Tuesday, February 22, 2011

Reflection: Chapters 7-9

The author stated, “Any digital artifact—a productivity tool, a Web site, or even a computer game—is meant to change something in the user’s relationship to her physical and cultural environment. Otherwise, there would be no reason to produce the artifact at all” (pg. 14). Terminal Time is about cultural contexts and how they define our history. “Like all other hypermediated digital pieces, Terminal Time oscillates between the modes of presentation and participation” (pg. 134). That explained it a bit better for me. The author again takes us back to the title of the book (windows and mirrors), suggesting that there are two roles that require two different ways of looking: through the screen or at it.

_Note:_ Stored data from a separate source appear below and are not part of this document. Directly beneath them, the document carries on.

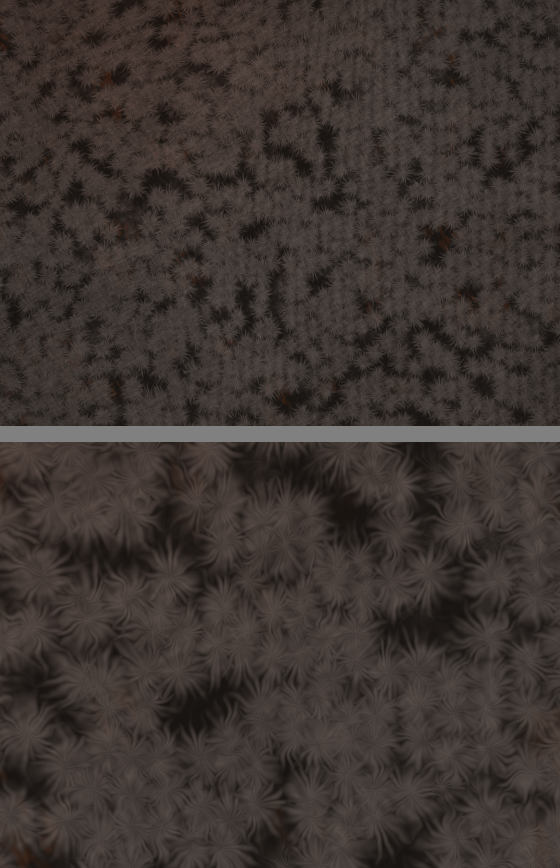
Top, the full canvas; bottom, a detail of the centre.
Reproduce this texture procedurally as a WebGL 1 fragment shader.

```glsl
precision highp float;
uniform vec2 u_resolution;

float hash(vec2 p) {
  return fract(sin(dot(p, vec2(127.1, 311.7))) * 43758.5453);
}

float noise(vec2 p) {
  vec2 i = floor(p), f = fract(p);
  f = f * f * (3.0 - 2.0 * f);
  return mix(mix(hash(i), hash(i + vec2(1.0, 0.0)), f.x),
             mix(hash(i + vec2(0.0, 1.0)), hash(i + vec2(1.0, 1.0)), f.x), f.y);
}

float fbm(vec2 p) {
  return 0.55 * noise(p) + 0.3 * noise(p * 2.1 + 7.3) + 0.15 * noise(p * 4.3 + 3.1);
}

// Spiky plants on a loose grid: x is canopy height, y is blade shading
vec2 canopy(vec2 q, float order) {
  vec2 cell = floor(q), best = vec2(0.0, 0.5);
  for (int j = -2; j <= 2; j++) {
    for (int i = -2; i <= 2; i++) {
      vec2 id = cell + vec2(float(i), float(j));
      float seed = hash(id + 4.7);
      vec2 jitter = vec2(hash(id), hash(id + 19.3)) - 0.5;
      vec2 d = q - id - 0.5 - jitter * vec2(mix(0.8, 0.3, order), 0.8);
      float vigour = 0.7 * hash(id + 53.1) + 0.5 * noise(id * 0.55 + 31.0);
      float grows = smoothstep(0.36, 0.52, vigour);
      float a = atan(d.y, d.x + 0.0001);
      float blade = 0.5 + 0.28 * sin(a * 11.0 + seed * 40.0 + 2.0 * sin(a * 3.0 + seed * 90.0))
                  + 0.22 * sin(a * 19.0 + seed * 70.0);
      float h = grows * (1.0 - length(d) / (0.85 + 0.5 * blade));
      if (h > best.x) best = vec2(h, blade);
    }
  }
  return best;
}

void main() {
  vec2 p = gl_FragCoord.xy / u_resolution.y;
  float aspect = u_resolution.x / u_resolution.y;
  vec2 uv = vec2(p.x / aspect, p.y);

  // Planted rows are regular at the right, wind-blown at the left
  float order = smoothstep(0.25, 0.6, uv.x + 0.25 * (0.5 - uv.y));
  vec2 bend = vec2(noise(p * 5.0), noise(p * 5.0 + 40.0)) - 0.5;
  vec2 ragged = vec2(noise(p * 90.0), noise(p * 90.0 + 60.0)) - 0.5;
  vec2 q = p / vec2(mix(0.034, 0.029, order), 0.029);
  q += bend * mix(2.2, 0.6, order) + ragged * 0.3;
  q.y -= (1.0 - order) * q.x * 0.12;
  vec2 plant = canopy(q, order);

  // Tone from canopy height, rows, blades and slanted fibres
  float tone = 0.8 * smoothstep(-0.08, 0.68, plant.x);
  float gap = 1.0 - smoothstep(0.05, 0.4, plant.x);
  tone -= 0.06 * order * cos(q.x * 6.2832) * (1.0 - gap);
  tone += 0.2 * (plant.y - 0.5) * (1.0 - 0.6 * gap);
  vec2 slant = mat2(0.86, -0.5, 0.5, 0.86) * p;
  float fibre = noise(slant * vec2(60.0, 200.0)) - 0.5;
  float crossing = noise(slant.yx * vec2(75.0, 210.0) + 15.0) - 0.5;
  float grain = noise(p * 260.0 + 9.0) - 0.5;
  tone += (0.24 * fibre + 0.2 * crossing + 0.1 * grain) * (1.0 - 0.5 * gap);
  tone += 0.3 * (fbm(p * 7.0 + 12.0) - 0.5) - 0.01;

  // Uneven light, dimmer towards the corners
  vec2 c = uv - vec2(0.52, 0.48);
  tone *= 1.08 - 0.5 * dot(c, c);
  vec3 color = mix(vec3(0.095, 0.078, 0.067), vec3(0.305, 0.266, 0.248), clamp(tone, 0.0, 1.15));

  // Warm cast at the upper left and cool one at the lower right
  float warm = 1.0 - smoothstep(0.05, 0.6, length((uv - vec2(0.22, 1.0)) * vec2(1.0, 0.8)));
  color *= mix(vec3(0.98, 1.0, 1.01), vec3(1.07, 0.97, 0.95), warm);

  // Rusty dry leaves in and around some gaps
  float dry = smoothstep(0.62, 0.85, noise(p * vec2(17.0, 11.0) + 80.0));
  float leaf = smoothstep(0.35, 0.8, noise(slant.yx * vec2(60.0, 170.0) + 33.0));
  color += vec3(0.1, 0.033, 0.005) * dry * leaf * (0.25 + 0.75 * gap);

  gl_FragColor = vec4(color, 1.0);
}
```
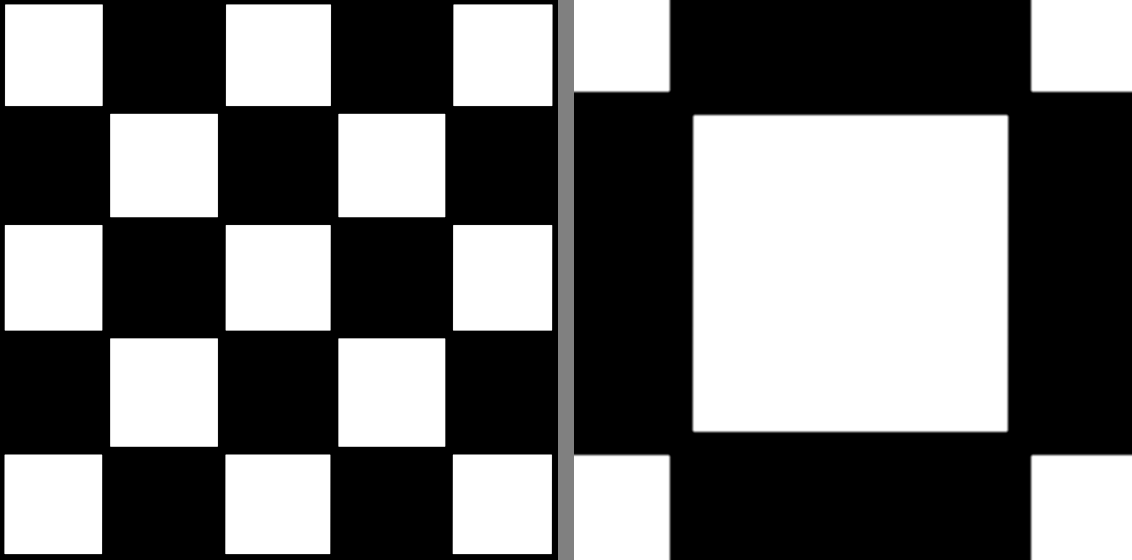
Left, the full canvas; right, a detail of the centre.
A Shadertoy shader for this pattern:

```glsl
// Uneven grid lines, left to right and bottom to top
const float columnLine[6] = float[](0.0016, 0.1905, 0.3975, 0.5995, 0.805, 0.9965);
const float rowLine[6] = float[](0.0036, 0.1953, 0.4027, 0.6051, 0.8037, 0.9990);

float roundedBox(vec2 p, vec2 halfSize, float radius) {
    vec2 q = abs(p) - halfSize + radius;
    return length(max(q, 0.0)) + min(max(q.x, q.y), 0.0) - radius;
}

void mainImage(out vec4 fragColor, in vec2 fragCoord) {
    vec2 uv = fragCoord / iResolution.xy;
    float nearest = 1.0;

    // White squares on alternate cells, inset to leave black gutters
    for (int row = 0; row < 5; row++) {
        for (int column = row % 2; column < 5; column += 2) {
            vec2 low = vec2(columnLine[column], rowLine[row]);
            vec2 high = vec2(columnLine[column + 1], rowLine[row + 1]);
            vec2 p = uv - 0.5 * (low + high);

            // Slight lean of the outer and middle columns
            if (column % 2 == 0) p.x -= 0.0013 * (uv.y - 0.5);
            nearest = min(nearest, roundedBox(p, 0.5 * (high - low) - 0.0069, 0.0015));
        }
    }

    float softness = max(0.0012, 0.6 / iResolution.y);
    float white = 1.0 - smoothstep(-softness, softness, nearest);
    fragColor = vec4(vec3(white), 1.0);
}
```
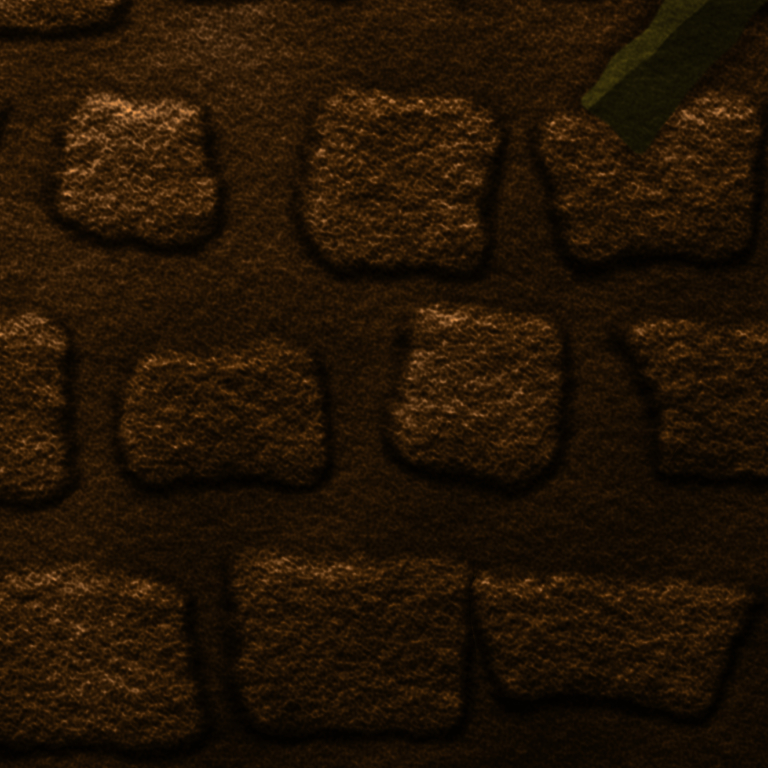
Write a Shadertoy shader that draws this texture.

```glsl
const vec2  CELL = vec2(0.335, 0.31);       // spacing of the stones
const vec2  STONE_MIN = vec2(0.26, 0.25);   // half sizes, in cells
const vec2  STONE_MAX = vec2(0.47, 0.42);
const vec2  JITTER = vec2(0.07, 0.16);
const float TILT = 0.16;
const float OUTLINE_WARP = 0.028;
const float OUTLINE_CHIP = 0.009;
const vec2  LIGHT_DIR = vec2(-0.20, 0.98);
const float BASE_TONE = 0.138;
const float STONE_RELIEF = 2.7;
const float MORTAR_RELIEF = 1.5;
const float SPECKLE = 0.55;
const vec3  BROWN = vec3(1.0, 0.56, 0.12);
const vec3  TAN = vec3(1.0, 0.65, 0.33);
const vec3  OLIVE = vec3(0.92, 0.78, 0.16);
const vec2  SHARD_CENTER = vec2(0.885, 0.945);
const vec2  SHARD_AXIS = vec2(0.65, 0.76);
const vec2  SHARD_HALF = vec2(0.145, 0.052);

vec2 hash2(vec2 p) {
    uvec2 v = uvec2(ivec2(floor(p)) + 4096);
    for (int i = 0; i < 2; i++) {
        v = v * 1664525u + 1013904223u;
        v.x += v.y * 1664525u;
        v.y += v.x * 1664525u;
        v ^= v >> 16u;
    }
    return vec2(v & 0xffffu) / 65535.0;
}

float cornerSlope(vec2 corner, vec2 offset) {
    float a = 6.2832 * hash2(corner).x;
    return dot(vec2(cos(a), sin(a)), offset);
}

float gradientNoise(vec2 p) {
    vec2 i = floor(p), f = p - i;
    vec2 u = f * f * f * (f * (f * 6.0 - 15.0) + 10.0);
    vec2 e = vec2(1.0, 0.0);
    float low  = mix(cornerSlope(i, f), cornerSlope(i + e, f - e), u.x);
    float high = mix(cornerSlope(i + e.yx, f - e.yx), cornerSlope(i + 1.0, f - 1.0), u.x);
    return mix(low, high, u.y);
}

float roundBox(vec2 q, vec2 halfSize, float radius) {
    vec2 d = abs(q) - halfSize + radius;
    return length(max(d, 0.0)) + min(max(d.x, d.y), 0.0) - radius;
}

// Signed distance to the nearest stone in staggered rows
float stoneDistance(vec2 p) {
    p += OUTLINE_WARP * vec2(gradientNoise(p * 7.0), gradientNoise(p * 7.0 + 40.0));
    p += OUTLINE_CHIP * vec2(gradientNoise(p * 31.0), gradientNoise(p * 31.0 + 80.0));
    float nearest = 1.0;
    for (int y = -1; y <= 1; y++) {
        float row = floor(p.y / CELL.y) + float(y);
        float shift = hash2(vec2(row, 71.0)).x;
        for (int x = -1; x <= 1; x++) {
            float col = floor(p.x / CELL.x + shift) + float(x);
            vec2 id = vec2(col, row);
            vec2 place = hash2(id + 13.0), size = hash2(id + 207.0), form = hash2(id + 431.0);
            vec2 q = p - CELL * (id + vec2(0.5 - shift, 0.5) + JITTER * (place - 0.5));
            float a = TILT * (form.x - 0.5);
            q = vec2(q.x + a * q.y, q.y - a * q.x);
            q.x *= 1.0 + 1.6 * (form.y - 0.5) * q.y / CELL.y;
            vec2 halfSize = CELL * mix(STONE_MIN, STONE_MAX, size);
            nearest = min(nearest, roundBox(q, halfSize, mix(0.025, 0.065, form.y)));
        }
    }
    return nearest;
}

// Rough surface, coarse pits to fine grit
float surfaceHeight(vec2 p) {
    p = vec2(p.x + 0.35 * p.y, p.y - 0.15 * p.x);
    return 0.75 * gradientNoise(p * 21.0) + 0.55 * gradientNoise(p * 46.0 + 9.0)
         + 0.36 * gradientNoise(p * 92.0 + 23.0) + 0.22 * gradientNoise(p * 175.0 + 51.0);
}

void mainImage(out vec4 fragColor, in vec2 fragCoord) {
    vec2 p = fragCoord / iResolution.y;

    // Stone outline and the direction its edge faces
    float d = stoneDistance(p);
    vec2 e = vec2(0.004, 0.0);
    vec2 slope = vec2(stoneDistance(p + e), stoneDistance(p + e.yx)) - d;
    float facing = dot(slope / max(length(slope), 0.0005), LIGHT_DIR);
    float stone = smoothstep(0.010, -0.012, d);

    // Olive shard leaning over the wall
    vec2 q = p - SHARD_CENTER;
    q = vec2(dot(q, SHARD_AXIS), dot(q, vec2(-SHARD_AXIS.y, SHARD_AXIS.x)));
    q += 0.012 * gradientNoise(p * 16.0);
    float shardDist = roundBox(q, SHARD_HALF, 0.012);
    float shard = smoothstep(0.003, -0.003, shardDist);

    // Logarithmic exposure: lamp falloff, patches and grit
    float relief = surfaceHeight(p) - surfaceHeight(p + LIGHT_DIR * 0.0042);
    float patches = gradientNoise(p * 5.0 + 17.0);
    float speckle = gradientNoise(p * 210.0) + 0.5 * gradientNoise(p * 120.0 + 5.0);
    float lamp = 0.85 * (p.y - 0.5) - 0.40 * (p.x - 0.5);
    float tone = lamp + 0.55 * patches + SPECKLE * speckle;
    tone += relief * mix(MORTAR_RELIEF, STONE_RELIEF, stone);
    tone += mix(-0.20, 0.18, stone);

    // Lit upper rims, shaded undersides and dark creases
    float rim = exp(-pow((d + 0.014) / 0.016, 2.0));
    float under = smoothstep(-0.055, 0.0, d) * smoothstep(0.022, 0.004, d);
    float crease = exp(-pow((d - 0.006) / 0.010, 2.0));
    tone += 0.50 * rim * max(facing, 0.0);
    tone -= 0.50 * under * max(-facing, 0.0);
    tone -= crease * mix(1.15, 0.25, smoothstep(-0.5, 0.9, facing));

    // Shard facets and the shadow around it
    float facet = smoothstep(0.014, 0.020, q.y + 0.12 * q.x);
    float shardTone = mix(-0.45, 0.35, facet) + 0.9 * relief + 0.4 * patches + 0.25 * speckle;
    tone -= 0.55 * smoothstep(0.035, 0.0, shardDist);
    tone = mix(tone, shardTone, shard);

    // Warm colour, paler in the brightest light
    float value = BASE_TONE * exp(tone);
    value = value / (1.0 + 0.25 * value * value);
    float pale = smoothstep(0.20, 0.55, value + 0.12 * patches + 0.08 * lamp);
    vec3 tint = mix(mix(BROWN, TAN, pale), OLIVE, shard);
    fragColor = vec4(clamp(value * tint, 0.0, 1.0), 1.0);
}
```
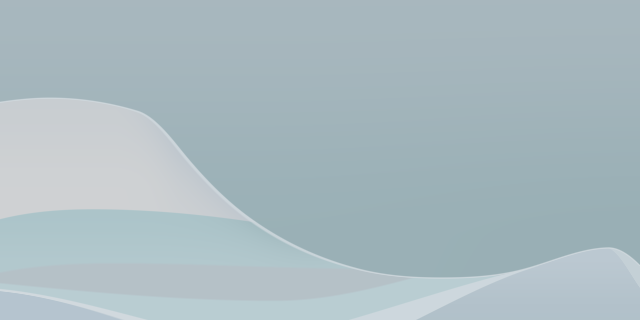
This background is drawn by a Shadertoy shader. Its source:

```glsl
// Soft folded paper waves in pale grey and aqua before a misty blue-grey wall.

// Cubic curve from point a to point b with the given end slopes.
float bend(float x, vec2 a, float slopeA, vec2 b, float slopeB) {
    float w = b.x - a.x;
    float t = clamp((x - a.x) / w, 0.0, 1.0);
    float s = 1.0 - t;
    return a.y * s * s * (1.0 + 2.0 * t) + b.y * t * t * (3.0 - 2.0 * t)
         + w * t * s * (slopeA * s - slopeB * t);
}

// Outline of the large sheet: hill, long slope, valley and small crest.
float ridge(float x) {
    vec2 top = vec2(0.156, 0.695), shoulder = vec2(0.43, 0.654);
    vec2 steep = vec2(0.56, 0.539), slope = vec2(0.781, 0.320);
    vec2 foot = vec2(1.12, 0.161), valley = vec2(1.38, 0.133);
    vec2 rise = vec2(1.64, 0.161), crest = vec2(1.90, 0.227);
    if (x < top.x) return bend(x, vec2(0.0, 0.682), 0.15, top, 0.0);
    if (x < shoulder.x) return bend(x, top, 0.0, shoulder, -0.30);
    if (x < steep.x) return bend(x, shoulder, -0.30, steep, -1.25);
    if (x < slope.x) return bend(x, steep, -1.25, slope, -0.72);
    if (x < foot.x) return bend(x, slope, -0.72, foot, -0.26);
    if (x < valley.x) return bend(x, foot, -0.26, valley, 0.0);
    if (x < rise.x) return bend(x, valley, 0.0, rise, 0.27);
    if (x < crest.x) return bend(x, rise, 0.27, crest, 0.02);
    return bend(x, crest, 0.02, vec2(2.0, 0.172), -1.0);
}

float cover(float d) {
    float soft = 0.8 / iResolution.y;
    return smoothstep(-soft, soft, d);
}

void mainImage(out vec4 fragColor, in vec2 fragCoord) {
    vec2 p = fragCoord / iResolution.xy * vec2(2.0, 1.0);
    float x = p.x, y = p.y;

    // Wall
    vec3 color = mix(vec3(0.605, 0.692, 0.715), vec3(0.657, 0.718, 0.745),
                     smoothstep(0.25, 1.0, y));
    color -= 0.008 * smoothstep(0.8, 2.0, x) * (1.0 - y);

    // Distance below the outline of the large sheet
    float steepness = (ridge(x + 0.004) - ridge(x - 0.004)) / 0.008;
    float depth = (ridge(x) - y) / sqrt(1.0 + steepness * steepness);
    float flank = smoothstep(0.36, 0.56, x);

    // Pale upper face, shaded along the falling edge
    vec3 sheet = mix(vec3(0.785, 0.805, 0.82), vec3(0.81, 0.82, 0.827),
                     smoothstep(0.7, 0.4, y));
    sheet = mix(sheet, vec3(0.725, 0.765, 0.80),
                0.75 * flank * exp(-depth * 13.0));

    // Aqua band
    float aquaTop = x < 0.29
        ? bend(x, vec2(0.0, 0.315), 0.25, vec2(0.29, 0.346), 0.0)
        : bend(x, vec2(0.29, 0.346), 0.0, vec2(0.80, 0.305), -0.15);
    vec3 aqua = mix(vec3(0.70, 0.785, 0.805), vec3(0.675, 0.77, 0.79),
                    smoothstep(0.15, 0.33, y));
    aqua -= 0.045 * exp(-depth * 22.0) * smoothstep(1.15, 0.8, x);
    sheet = mix(sheet, aqua, cover(aquaTop - y));

    // Grey band
    float greyTop = x < 0.36
        ? bend(x, vec2(0.0, 0.148), 0.2, vec2(0.36, 0.177), 0.0)
        : bend(x, vec2(0.36, 0.177), 0.0, vec2(1.15, 0.160), 0.0);
    sheet = mix(sheet, vec3(0.71, 0.755, 0.78), smoothstep(-0.005, 0.005, greyTop - y));

    // Light aqua floor
    float floorTop = x < 0.86
        ? bend(x, vec2(0.0, 0.115), -0.1, vec2(0.86, 0.06), 0.0)
        : bend(x, vec2(0.86, 0.06), 0.0, vec2(1.32, 0.14), 0.28);
    sheet = mix(sheet, vec3(0.725, 0.805, 0.825), smoothstep(-0.004, 0.004, floorTop - y));

    // White fold opening to the lower centre, then the right-hand face
    float foldTop = bend(x, vec2(1.09, 0.0), 0.29, vec2(1.68, 0.168), 0.22);
    float faceTop = bend(x, vec2(1.30, 0.0), 0.50, vec2(1.68, 0.168), 0.30);
    vec3 face = mix(vec3(0.695, 0.755, 0.79), vec3(0.735, 0.785, 0.82),
                    smoothstep(0.0, 0.22, y));
    sheet = mix(sheet, vec3(0.805, 0.845, 0.865), cover(foldTop - y) * step(1.09, x));
    sheet = mix(sheet, face, cover(max(faceTop - y, x - 1.68)) * step(1.30, x));

    // Turned edge at the far right
    float crease = bend(x, vec2(1.90, 0.225), -0.3, vec2(2.0, 0.10), -1.4);
    sheet = mix(sheet, vec3(0.77, 0.815, 0.84), cover(y - crease) * step(1.90, x));

    // Bright rim
    float rimWidth = mix(0.004, 0.009, flank * smoothstep(1.25, 0.8, x));
    float rim = 1.0 - smoothstep(rimWidth * 0.6, rimWidth * 1.4, depth);
    sheet = mix(sheet, vec3(0.81, 0.845, 0.865), rim * 0.85);
    color = mix(color, sheet, cover(depth));

    // Small front sheet at the lower left
    float frontTop = bend(x, vec2(0.0, 0.097), -0.10, vec2(0.50, -0.01), -0.26);
    float frontDepth = frontTop - y;
    float lip = 0.007 + 0.09 * x * x;
    vec3 front = mix(vec3(0.82, 0.85, 0.87), vec3(0.71, 0.77, 0.81),
                     smoothstep(lip * 0.8, lip * 1.2, frontDepth));
    color = mix(color, front, cover(frontDepth));

    fragColor = vec4(color, 1.0);
}
```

Interestingly enough, the author ties in the story of Plato’s cave to Terminal Time. This was one of my favorite stories in philosophy, so I was pleased to see it mentioned in this book. Both Plato’s cave and Terminal Time are meant to expose assumptions, however, the lesson of Plato’s allegory is the opposite of the lesson by Terminal Time. The author states, “For Plato, we are not defined by our cultural contexts; instead we can stand outside all contexts and understand a higher truth” (pg. 136). I am not sure how much I agree with this, because I am not sure that many of us are intelligent to understand a higher truth. We have become infatuated with participating in new technologies, and I truthfully do not see that changing in the near future.

Another point that Bolter makes that caught my eye was the fact that digital art is about performance. I agree with the author that technological, historical, cultural, and economic dimensions of the media always need to be taking into account by the designer. In my opinion, it is important for the designer to find the appropriate rhythm of transparency and reflectivity in order to please his audience.

Overall, I thought this book was pretty enlightening. It brought to my attention many aspects of new media and art that I have never really thought of. I definitely think that the author was witty to tie both art and new media into one another-- to show his audience a different perspective.


  1. Of course, the point is that Plato believed that there is a higher truth, so to speak, that most people are unaware of, but that can be understood with the proper education. In contemporary culture, we have become suspicious of such claims, however, and tend to relate the allegory of the cave to the sense that objective reality is unknowable, and may not even exist (an extreme I don't go along with).

    The point about performance is an important one, because all communication involves performance.

  2. We talk about artifacts in terms of companies in one of my other classes. I think that it is interesting that we talk about them here as digital artifacts.